Marketing Practitioner and Author, Mrs Petra Aba Asamoah, has emphasized the importance of sharing positive stories of Ghanaian women through blogging. She said telling stories from a negative perspective prevents us from getting the value from our culture and traditions. According to her, it is imperative for women bloggers to develop and uphold standards and create an environment in which every woman can live up to their full potential.
Speaking at the maiden edition of the Ghana Women Bloggers Summit (GWBS) organized by the Green Arts Culture foundation, she said, “Learning how to promote your blog is an essential step in the progression towards monetizing your content and building a real business around your blog.
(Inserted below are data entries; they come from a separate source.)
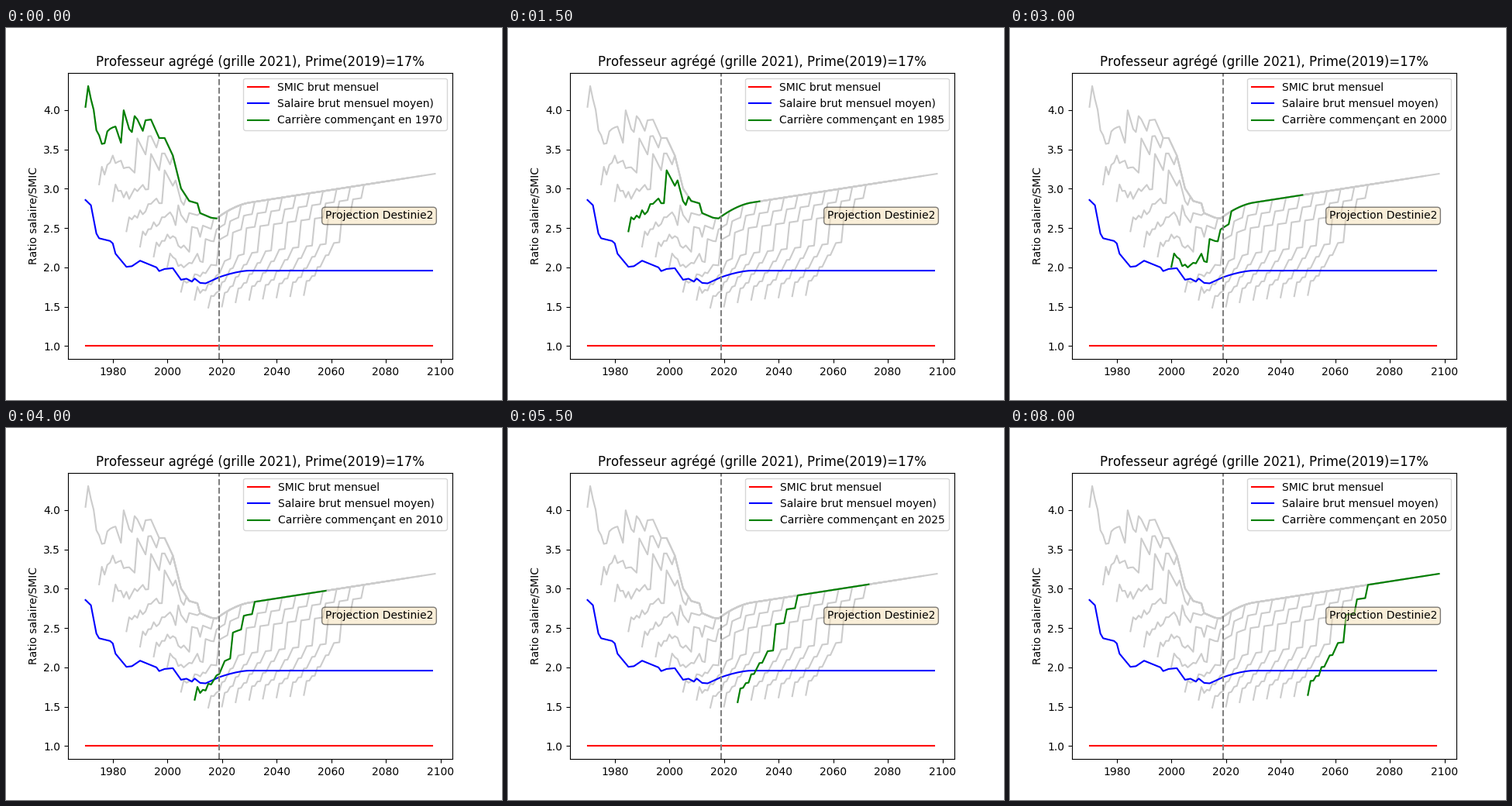
These frames come from a looping animation (640x480 px, 8.5 s). A matplotlib script:

```python
import numpy as np
import matplotlib.pyplot as plt
from matplotlib.animation import FuncAnimation

plt.rcParams["font.family"] = "DejaVu Sans"
plt.rcParams["text.kerning_factor"] = 6

STARTS = range(1970, 2051, 5)
SPAN = 49

# Pay-scale steps and the half-years spent on each, averaged per year
STEPS = [450, 498, 513, 542, 579, 618, 710, 757, 800]
HALF_YEARS = [2, 4, 4, 5, 6, 7, 8, 8, 54]
SCALE = np.repeat(STEPS, HALF_YEARS).reshape(SPAN, 2).mean(axis=1) / STEPS[0]

# Turning points of the entry salary and of the mean salary, in SMIC
ENTRY = {1970: 4.04, 1972: 3.74, 1975: 3.055, 1977: 2.872, 1979: 2.923,
         1981: 2.76, 1986: 2.383, 1989: 2.307, 1992: 2.177, 1994: 2.182,
         1997: 2.05, 1999: 2.05, 2002: 1.925, 2005: 1.69, 2008: 1.60,
         2011: 1.583, 2012: 1.513, 2016: 1.48, 2018: 1.475}
MEAN = {1970: 2.857, 1972: 2.79, 1974: 2.43, 1975: 2.37, 1979: 2.336,
        1980: 2.305, 1981: 2.174, 1985: 2.007, 1987: 2.015, 1990: 2.085,
        1996: 2.0, 1997: 1.953, 1999: 1.98, 2002: 1.99, 2005: 1.843,
        2007: 1.856, 2009: 1.82, 2010: 1.858, 2012: 1.803, 2014: 1.797,
        2019: 1.876}


def follow(points, years):
    return np.interp(years, list(points), list(points.values()))


def ease_out(years, begin, end, power):
    """Falls from 1 at begin to 0 at end."""
    return np.clip((end - years) / (end - begin), 0, 1) ** power


def entry_salary(years):
    top = 2.823 + 0.0054 * (years - 2030) - 0.136 * ease_out(years, 2018, 2030, 1.8)
    return np.where(years <= 2018, follow(ENTRY, years), top / SCALE[-1])


def mean_salary(years):
    projected = 1.959 - 0.083 * ease_out(years, 2019, 2030, 1.6)
    return np.where(years <= 2019, follow(MEAN, years), projected)


def career(start):
    years = start + np.arange(SPAN)
    return years, SCALE * entry_salary(years)


fig, ax = plt.subplots(figsize=(6.4, 4.8), dpi=100)
ax.set_xlim(1963.6, 2104.4)
ax.set_ylim(0.8345, 4.4755)
ax.set_title("Professeur agrégé (grille 2021), Prime(2019)=17%")
ax.set_ylabel("Ratio salaire/SMIC")

for start in STARTS:
    ax.plot(*career(start), color="0.8")

years = np.arange(1970, 2098)
ax.plot(years, np.ones(len(years)), color="red", label="SMIC brut mensuel")
ax.plot(years, mean_salary(years), color="blue",
        label="Salaire brut mensuel moyen)")
current, = ax.plot(*career(1970), color="green",
                   label="Carrière commençant en 1970")
ax.axvline(2019, color="grey", linestyle="--")
ax.text(0.95, 0.5, "Projection Destinie2", transform=ax.transAxes,
        ha="right", va="center",
        bbox=dict(boxstyle="round", facecolor="wheat", alpha=0.5))

legend = ax.legend(loc="upper right")
career_label = legend.get_texts()[2]


def update(i):
    start = STARTS[i]
    current.set_data(*career(start))
    career_label.set_text(f"Carrière commençant en {start}")
    return current, career_label


anim = FuncAnimation(fig, update, frames=len(STARTS), interval=500,
                     repeat=True, repeat_delay=0)
plt.show()
```
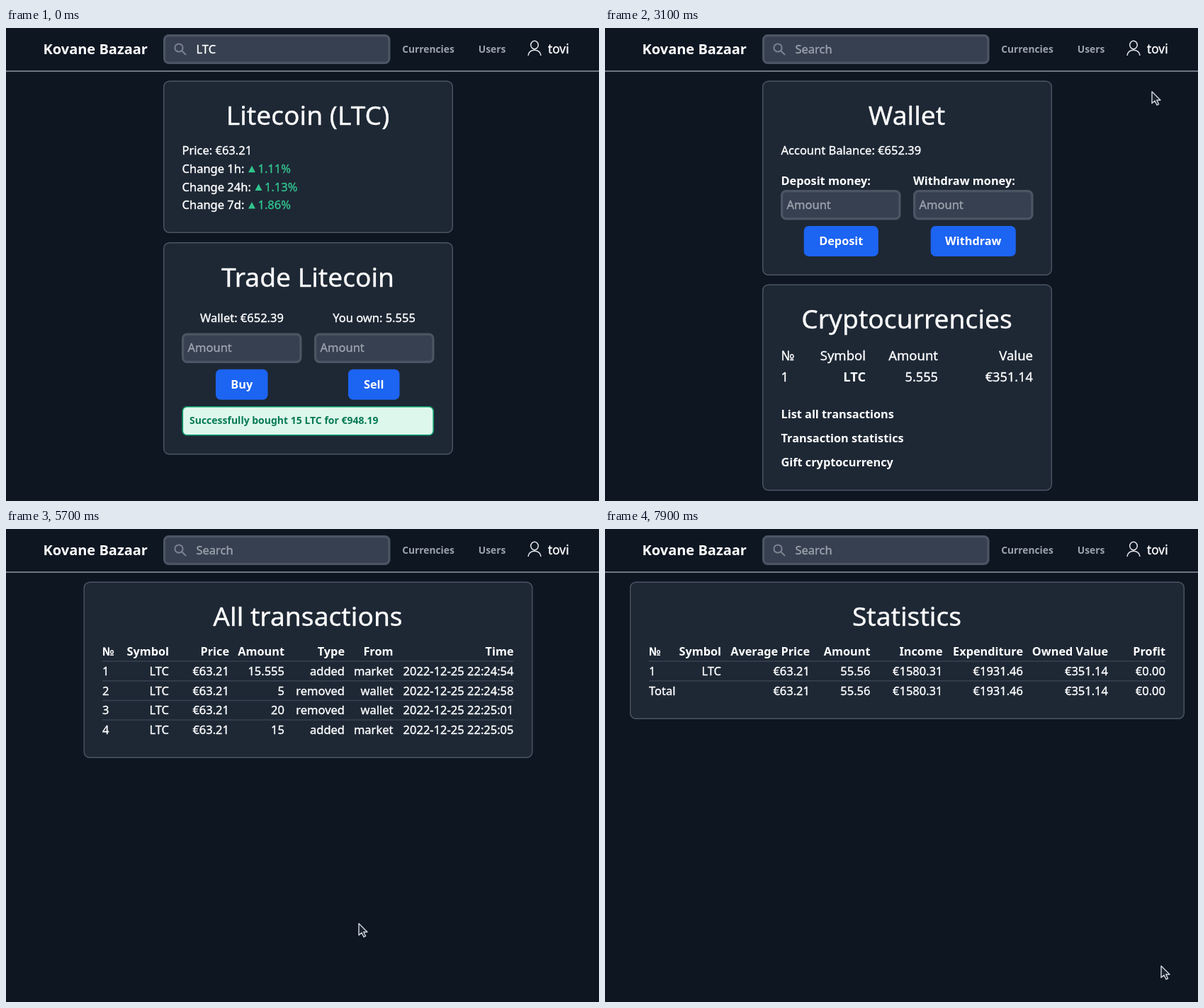
These frames come from a looping animation (837 px wide and 669 px high, 8000 ms). An HTML page with a canvas:

```html
<!DOCTYPE html>
<html lang="en">
<head>
<meta charset="utf-8">
<title>Kovane Bazaar</title>
<style>
  html, body { margin: 0; width: 100%; height: 100%; overflow: hidden; background: #0e1622; }
  canvas { display: block; }
</style>
</head>
<body>
<canvas id="stage" width="837" height="669"></canvas>
<script>
const ctx = document.getElementById('stage').getContext('2d');
const LOOP = 8000, STEP = 100;
const FONT = '"Noto Sans", "Open Sans", sans-serif';
const BODY = 16.5, BOLD = 16.3, HEAD = 37.2;
const C = {
  bg: '#0e1622', card: '#1e2835', edge: '#4b5563', field: '#374050', hover: '#4b5361',
  line: '#374151', white: '#ffffff', muted: '#9ca3af', blue: '#1c64f2', green: '#31c48d'
};

// Scene changes, in ms
const MENU_OPEN = 1700;
const SCENES = [[0, tradePage], [3000, walletPage], [4700, historyPage], [5900, walletPage], [6900, statsPage]];

// Pointer path: time, x, y
const PATH = [
  [200, 842, 330], [600, 815, 190], [1000, 779, 52], [1200, 771, 37], [1900, 771, 37],
  [2300, 776, 114], [2600, 775, 99], [2700, 772, 90], [3100, 772, 90], [3500, 690, 190],
  [3800, 530, 345], [4000, 391, 484], [4300, 346, 544], [5200, 346, 544], [5700, 498, 558],
  [5900, 500, 561], [6400, 380, 581], [7100, 380, 581], [7500, 600, 600], [7900, 785, 618]
];
const ARROW = new Path2D('M0 0V16.5l4-3.5 3 6 2.6-1.3-2.8-5.7H12z');
const HAND = new Path2D('M-2 2q0-2 2-2t2 2v6q2-1 3 .5q2-1 3 .8q3-.6 3 2v3q0 1-1 2v2h-9v-2l-6-5.5q-1-2 1-2.5l2 1.5z');

function pointerAt(t) {
  if (t < PATH[0][0]) return { x: 900, y: 330 };
  const i = PATH.findIndex(p => p[0] > t);
  if (i < 0) { const [, x, y] = PATH[PATH.length - 1]; return { x, y }; }
  const [t0, x0, y0] = PATH[i - 1], [t1, x1, y1] = PATH[i];
  const k = (t - t0) / (t1 - t0);
  return { x: x0 + (x1 - x0) * k, y: y0 + (y1 - y0) * k };
}

function text(str, x, y, { size = BODY, weight = 400, align = 'left', color = C.white } = {}) {
  ctx.font = `${weight} ${size}px ${FONT}`;
  ctx.textAlign = align;
  ctx.fillStyle = color;
  ctx.fillText(str, x, y);
  if (weight === 400) {
    // A hairline gives the regular face a little more body
    ctx.strokeStyle = color;
    ctx.lineWidth = 0.35;
    ctx.lineJoin = 'round';
    ctx.strokeText(str, x, y);
  }
  return ctx.measureText(str).width;
}

// Rounded box given by its outer edges
function box(x0, y0, x1, y1, r, fill, stroke, width = 1) {
  const h = stroke ? width / 2 : 0;
  ctx.beginPath();
  ctx.roundRect(x0 + h, y0 + h, x1 - x0 - 2 * h, y1 - y0 - 2 * h, r);
  if (fill) { ctx.fillStyle = fill; ctx.fill(); }
  if (stroke) { ctx.strokeStyle = stroke; ctx.lineWidth = width; ctx.stroke(); }
}

function segment(x0, y0, x1, y1, color, width) {
  ctx.beginPath();
  ctx.moveTo(x0, y0);
  ctx.lineTo(x1, y1);
  ctx.strokeStyle = color;
  ctx.lineWidth = width;
  ctx.stroke();
}

function card(x0, y0, x1, y1, title) {
  box(x0, y0, x1, y1, 8, C.card, C.edge, 1.4);
  text(title, 426, y0 + 62.5, { size: HEAD, align: 'center' });
}

const field = (x0, y0, x1, y1) => box(x0, y0, x1, y1, 6, C.field, C.edge, 3.2);

function amountField(x, y) {
  field(x, y, x + 169.5, y + 42.5);
  text('Amount', x + 8.5, y + 26.5, { color: C.muted });
}

function button(label, x0, x1, y) {
  box(x0, y, x1, y + 43, 7, C.blue);
  text(label, (x0 + x1) / 2, y + 27, { size: BOLD, weight: 700, align: 'center' });
}

function header(query, menuOpen) {
  segment(0, 61, 837, 61, '#6f7683', 2);
  text('Kovane Bazaar', 52.5, 37, { size: 20, weight: 700 });
  field(222, 9, 542.5, 51);
  ctx.beginPath();
  ctx.arc(244, 28, 5.6, 0, 7);
  ctx.moveTo(248.2, 32.2);
  ctx.lineTo(254, 38);
  ctx.strokeStyle = '#7b8290';
  ctx.lineWidth = 2;
  ctx.stroke();
  text(query || 'Search', 268.5, 36, { color: query ? C.white : C.muted });
  const nav = { size: 13.8, weight: 600, align: 'center', color: C.muted };
  text('Currencies', 596, 34.5, nav);
  text('Users', 686, 34.5, nav);
  if (menuOpen) box(727, 8, 804.5, 50, 8, null, '#23488f', 3.2);
  ctx.beginPath();
  ctx.ellipse(746, 24, 5.3, 5.8, 0, 0, 7);
  ctx.moveTo(737, 39);
  ctx.bezierCurveTo(737.5, 28.5, 754.5, 28.5, 755, 39);
  ctx.strokeStyle = '#e5e7eb';
  ctx.lineWidth = 1.5;
  ctx.stroke();
  text('tovi', 765, 36, { size: 17.3 });
}

function menu(mouse) {
  const item = Math.floor((mouse.y - 59) / 39);
  box(701.5, 57.5, 830, 224.5, 4, C.field, '#6b7280', 1.3);
  if (item >= 0 && item < 4) {
    ctx.fillStyle = C.hover;
    ctx.fillRect(703, 62 + item * 39, 126, 39);
  }
  ['Wallet', 'Account', 'Dark Mode', 'Logout'].forEach((label, i) =>
    text(label, i === 2 ? 736.5 : 720.5, 87 + i * 39, { size: 14.2, color: '#e5e7eb' }));
  ctx.beginPath();
  ctx.arc(723, 160.5, 4.4, 0, 7);
  ctx.fillStyle = C.white;
  ctx.fill();
  for (let i = 0; i < 8; i++) {
    const cos = Math.cos(i * Math.PI / 4), sin = Math.sin(i * Math.PI / 4);
    segment(723 + 6 * cos, 160.5 + 6 * sin, 723 + 8.2 * cos, 160.5 + 8.2 * sin, C.white, 1.7);
  }
}

function change(label, value, x, y) {
  text(label, 248.5, y);
  ctx.beginPath();
  ctx.moveTo(x, y - 0.5);
  ctx.lineTo(x + 5, y - 10);
  ctx.lineTo(x + 10, y - 0.5);
  ctx.fillStyle = C.green;
  ctx.fill();
  text(value, x + 13.5, y, { color: C.green });
}

function tradePage() {
  card(222, 74.5, 631, 290, 'Litecoin (LTC)');
  text('Price: €63.21', 248.5, 179);
  change('Change 1h:', '1.11%', 342, 204.7);
  change('Change 24h:', '1.13%', 351.5, 230.5);
  change('Change 7d:', '1.86%', 342, 256);
  card(222, 303, 631, 603.5, 'Trade Litecoin');
  text('Wallet: €652.39', 333, 416, { align: 'center' });
  text('You own: 5.555', 519.5, 416, { align: 'center' });
  amountField(248, 431.5);
  amountField(435, 431.5);
  button('Buy', 296, 369.5, 482.7);
  button('Sell', 483, 555.5, 482.7);
  box(248.5, 535, 604, 576.5, 6, '#def7ec', '#0e9f6e', 1.6);
  text('Successfully bought 15 LTC for €948.19', 259, 560.3, { size: 14, weight: 600, color: '#057a55' });
}

function walletPage(mouse) {
  card(222, 74.5, 631, 350, 'Wallet');
  text('Account Balance: €652.39', 248.5, 179);
  const strong = { size: BOLD, weight: 700 };
  text('Deposit money:', 248.5, 222, strong);
  text('Withdraw money:', 435, 222, strong);
  amountField(248, 229);
  amountField(435, 229);
  button('Deposit', 280.7, 385.8, 280);
  button('Withdraw', 459.7, 579.8, 280);

  card(222, 362.5, 631, 654.5, 'Cryptocurrencies');
  const cols = [[248.5, '№', '1'], [368, 'Symbol', 'LTC'], [470, 'Amount', '5.555'], [604, 'Value', '€351.14']];
  cols.forEach(([x, name, value], i) => {
    const align = i ? 'right' : 'left';
    text(name, x, 470, { size: 18.5, align });
    text(value, x, 500, { size: 18.2, align, weight: i === 1 ? 700 : 400 });
  });

  let over = false;
  ['List all transactions', 'Transaction statistics', 'Gift cryptocurrency'].forEach((label, i) => {
    const y = 552 + i * 34, w = text(label, 248.5, y, strong);
    if (mouse.x > 248 && mouse.x < 248 + w && mouse.y > y - 18 && mouse.y < y + 6) {
      segment(248.5, y + 2, 248.5 + w, y + 2, C.white, 1.4);
      over = true;
    }
  });
  return over;
}

// First column is left aligned, the others end at their x
function table(xs, names, rows) {
  const row = (cells, y, style) => cells.forEach((cell, i) =>
    text(cell, xs[i], y, { ...style, align: i ? 'right' : 'left' }));
  row(names, 179, { size: BOLD, weight: 700 });
  rows.forEach((cells, i) => {
    const y = 187 + i * 27.7;
    segment(xs[0], y, xs[xs.length - 1], y, C.line, 1.5);
    row(cells, y + 20);
  });
}

function historyPage() {
  card(109.5, 74.5, 743.5, 324, 'All transactions');
  const trades = [['15.555', 'added', 'market', '24:54'], ['5', 'removed', 'wallet', '24:58'],
    ['20', 'removed', 'wallet', '25:01'], ['15', 'added', 'market', '25:05']];
  table([136, 230, 315, 393, 478, 546.5, 716.5],
    ['№', 'Symbol', 'Price', 'Amount', 'Type', 'From', 'Time'],
    trades.map(([amount, type, from, time], i) =>
      [i + 1, 'LTC', '€63.21', amount, type, from, '2022-12-25 22:' + time]));
}

function statsPage() {
  card(35, 74.5, 818, 269, 'Statistics');
  const sums = ['€63.21', '55.56', '€1580.31', '€1931.46', '€351.14', '€0.00'];
  table([62, 164, 289, 374.5, 476.5, 590, 710, 791],
    ['№', 'Symbol', 'Average Price', 'Amount', 'Income', 'Expenditure', 'Owned Value', 'Profit'],
    [['1', 'LTC', ...sums], ['Total', '', ...sums]]);
}

function drawPointer({ x, y }, hand) {
  const shape = hand ? HAND : ARROW;
  ctx.save();
  ctx.translate(x, y);
  ctx.fillStyle = '#1b2330';
  ctx.fill(shape);
  ctx.strokeStyle = '#d5d9df';
  ctx.lineWidth = 1.4;
  ctx.lineJoin = 'round';
  ctx.stroke(shape);
  ctx.restore();
}

function draw(t) {
  const mouse = pointerAt(t);
  const page = SCENES.filter(s => s[0] <= t).pop()[1];
  const menuOpen = page === tradePage && t >= MENU_OPEN;
  ctx.fillStyle = C.bg;
  ctx.fillRect(0, 0, 837, 669);
  header(page === tradePage ? 'LTC' : '', menuOpen);
  const overLink = page(mouse);
  if (menuOpen) menu(mouse);
  const overUser = mouse.x > 728 && mouse.x < 804 && mouse.y < 50;
  drawPointer(mouse, overLink || overUser || menuOpen);
}

const start = performance.now();
function tick() {
  const t = (performance.now() - start) % LOOP;
  draw(Math.floor(t / STEP) * STEP);
  requestAnimationFrame(tick);
}
tick();
</script>
</body>
</html>
```
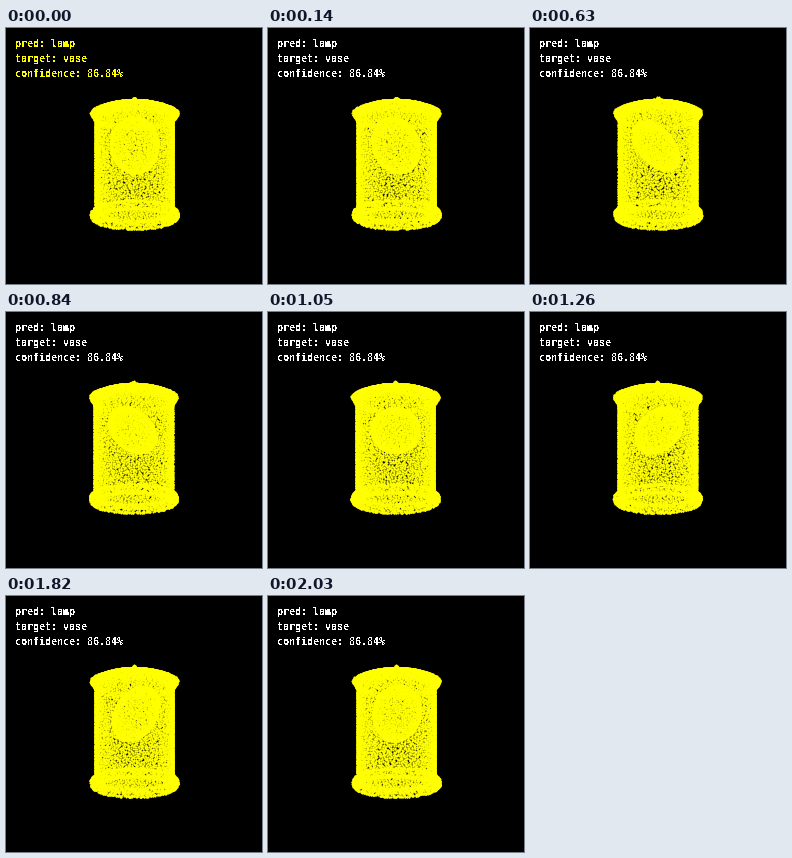
Recreate the animation shown at these times as a matplotlib script. Size 256 by 256 pixels, loop 2.1 s.

```python
import numpy as np
import matplotlib.pyplot as plt
from matplotlib.animation import FuncAnimation

SIZE, DPI = 256, 64
FRAMES, STEP_MS = 30, 70
PX = 72 / DPI
GOLDEN = (5 ** 0.5 - 1) / 2
SIN_E = 0.25          # camera elevation
CX = 127.8
YELLOW = "#ffff00"

rng = np.random.default_rng(4)


def spread(n):
    """Evenly scattered pairs (angle, 0..1) with a little jitter."""
    i = np.arange(n)
    turn = 2 * np.pi * (i * GOLDEN % 1) + rng.normal(0, 0.018, n)
    return turn, np.clip((i + 0.5) / n + rng.normal(0, 0.004, n), 0, 1)


def ring(turn, radius, level):
    """Points around the axis; level is the screen row of the axis point."""
    return np.column_stack([radius * np.cos(turn),
                            level + 0 * turn,
                            radius * np.sin(turn)])


def wall(n, r0, r1, y0, y1):
    t, u = spread(n)
    return ring(t, r0 + (r1 - r0) * u, y0 + (y1 - y0) * u)


def dome(n, radius, height, y):
    t, u = spread(n)
    return ring(t, radius * np.sqrt(u), y - height * (1 - u))


def torus(n, radius, tube_r, tube_y, y):
    t, u = spread(n)
    v = 2 * np.pi * (u * 89 % 1)
    return ring(t, radius + tube_r * np.cos(v), y + tube_y * np.sin(v))


def blob(n, wide, long, thick, tilt):
    """Flattened ellipsoid whose top leans away from the viewer."""
    t, u = spread(n)
    h = 2 * u - 1
    s = np.sqrt(1 - h ** 2)
    x, a, b = wide * s * np.cos(t), long * s * np.sin(t), thick * h
    c, d = np.cos(tilt), np.sin(tilt)
    return np.column_stack([x, 117.5 - (a * c + b * d), -2 - a * d + b * c])


cloud = np.vstack([
    wall(5000, 39.2, 39.2, 86, 183),
    wall(420, 44, 39.2, 85, 92),
    dome(1500, 44, 10, 84.5),
    torus(1700, 40, 4, 4.5, 186.5),
    dome(350, 38, 0, 188),
    wall(24, 1.5, 1, 72, 69.5),
    blob(1300, 24, 29, 17, np.radians(40)),
])
cloud[:, 0] += 0.5


def project(angle):
    x, y, z = cloud.T
    c, s = np.cos(angle), np.sin(angle)
    return CX + x * c + z * s, y + (z * c - x * s) * SIN_E


fig = plt.figure(figsize=(SIZE / DPI, SIZE / DPI), dpi=DPI, facecolor="black")
ax = fig.add_axes([0, 0, 1, 1])
ax.set(xlim=(0, SIZE), ylim=(SIZE, 0))
ax.axis("off")

dots, = ax.plot([], [], "o", ms=2.1 * PX, mew=0, color=YELLOW)
lines = ["pred: lamp", "target: vase", "confidence: 86.84%"]
labels = [ax.text(9.2, 19 + 15 * k, line, family="DejaVu Sans Mono",
                  weight="bold", size=10 * PX, va="baseline",
                  antialiased=False)
          for k, line in enumerate(lines)]


def update(i):
    dots.set_data(*project(2 * np.pi * i / FRAMES))
    for label in labels:
        label.set_color(YELLOW if i == 0 else "white")
    return [dots, *labels]


anim = FuncAnimation(fig, update, frames=FRAMES, interval=STEP_MS,
                     repeat=True, repeat_delay=0)
plt.show()
```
Without a steady flow of readers coming in each day, you’ll be left without a fundamental business model”.
Mrs Asamoah encouraged bloggers not to simply give up after they start their blogs just because they don’t immediately see the results they want to achieve.
To her, it is important to start with realistic expectations because blogging is not a business you can get rich quick with, it takes time, consistent work and willingness to experiment with proven ways to promote your content.
“Determine for yourself what your milestones are going to be. There are definitely going to be mountain top and valley experiences. Have a compass and ask questions like where am I now and where am I going to? But do this, not in comparison to someone else,” she added.
On her part, the Convener, Ms Justica Anima said, women’s stories are vital to the sustainable growth of every nation. However, much of their success and stories are not shared to inspire other women to take up audacious tasks.
“We however believe that women are better at telling their own stories and that this initiative will spark a drive for telling positive stories of the Ghanaian woman.
She said most job opportunities are currently tech-driven and refusing to take up digital skills only means that you want to be left behind and automated systems may take up your job while you go extinct.
“Once you own a social media account, you are a blogger because whatever you post, from pictures to videos, and captions, are all forms of blogging which is usually referred to as micro-blogging,” she added.
Other notable speakers include, Lawyer Nana Adjoa Adobea Asante, Adiza Brimah-Annan, and Moses B. Arthur, who took participants through topics such as brand visibility, monetizing your blog, and copyright laws surrounding the profession.
The first edition of GWBS aims at highlighting the growing demand of content writers and creators, and the need for young women and girls to pick up digital skills such as blogging, in order to have access to the various opportunities in the technology space.
This year’s event took place at the African Regent Hotel in Accra and saw scores of young women writers and bloggers from various institutions joining in the conversation on the theme, “Telling the African Woman’s narrative through tech”.
Participants were taken through various facets of blogging such as building and maintaining a brand (blog), marketing, operations, brand visibility and copyright laws surrounding the profession.
In attendance were professionals and some students of the Ghana Institute of Journalism and the Accra Girls Senior High School.
This event was by made possible by the following sponsors and partners, Asaase Inscriptions, GhanaThink Foundation, HJA Africa Limited, and PigeonUltra Brand.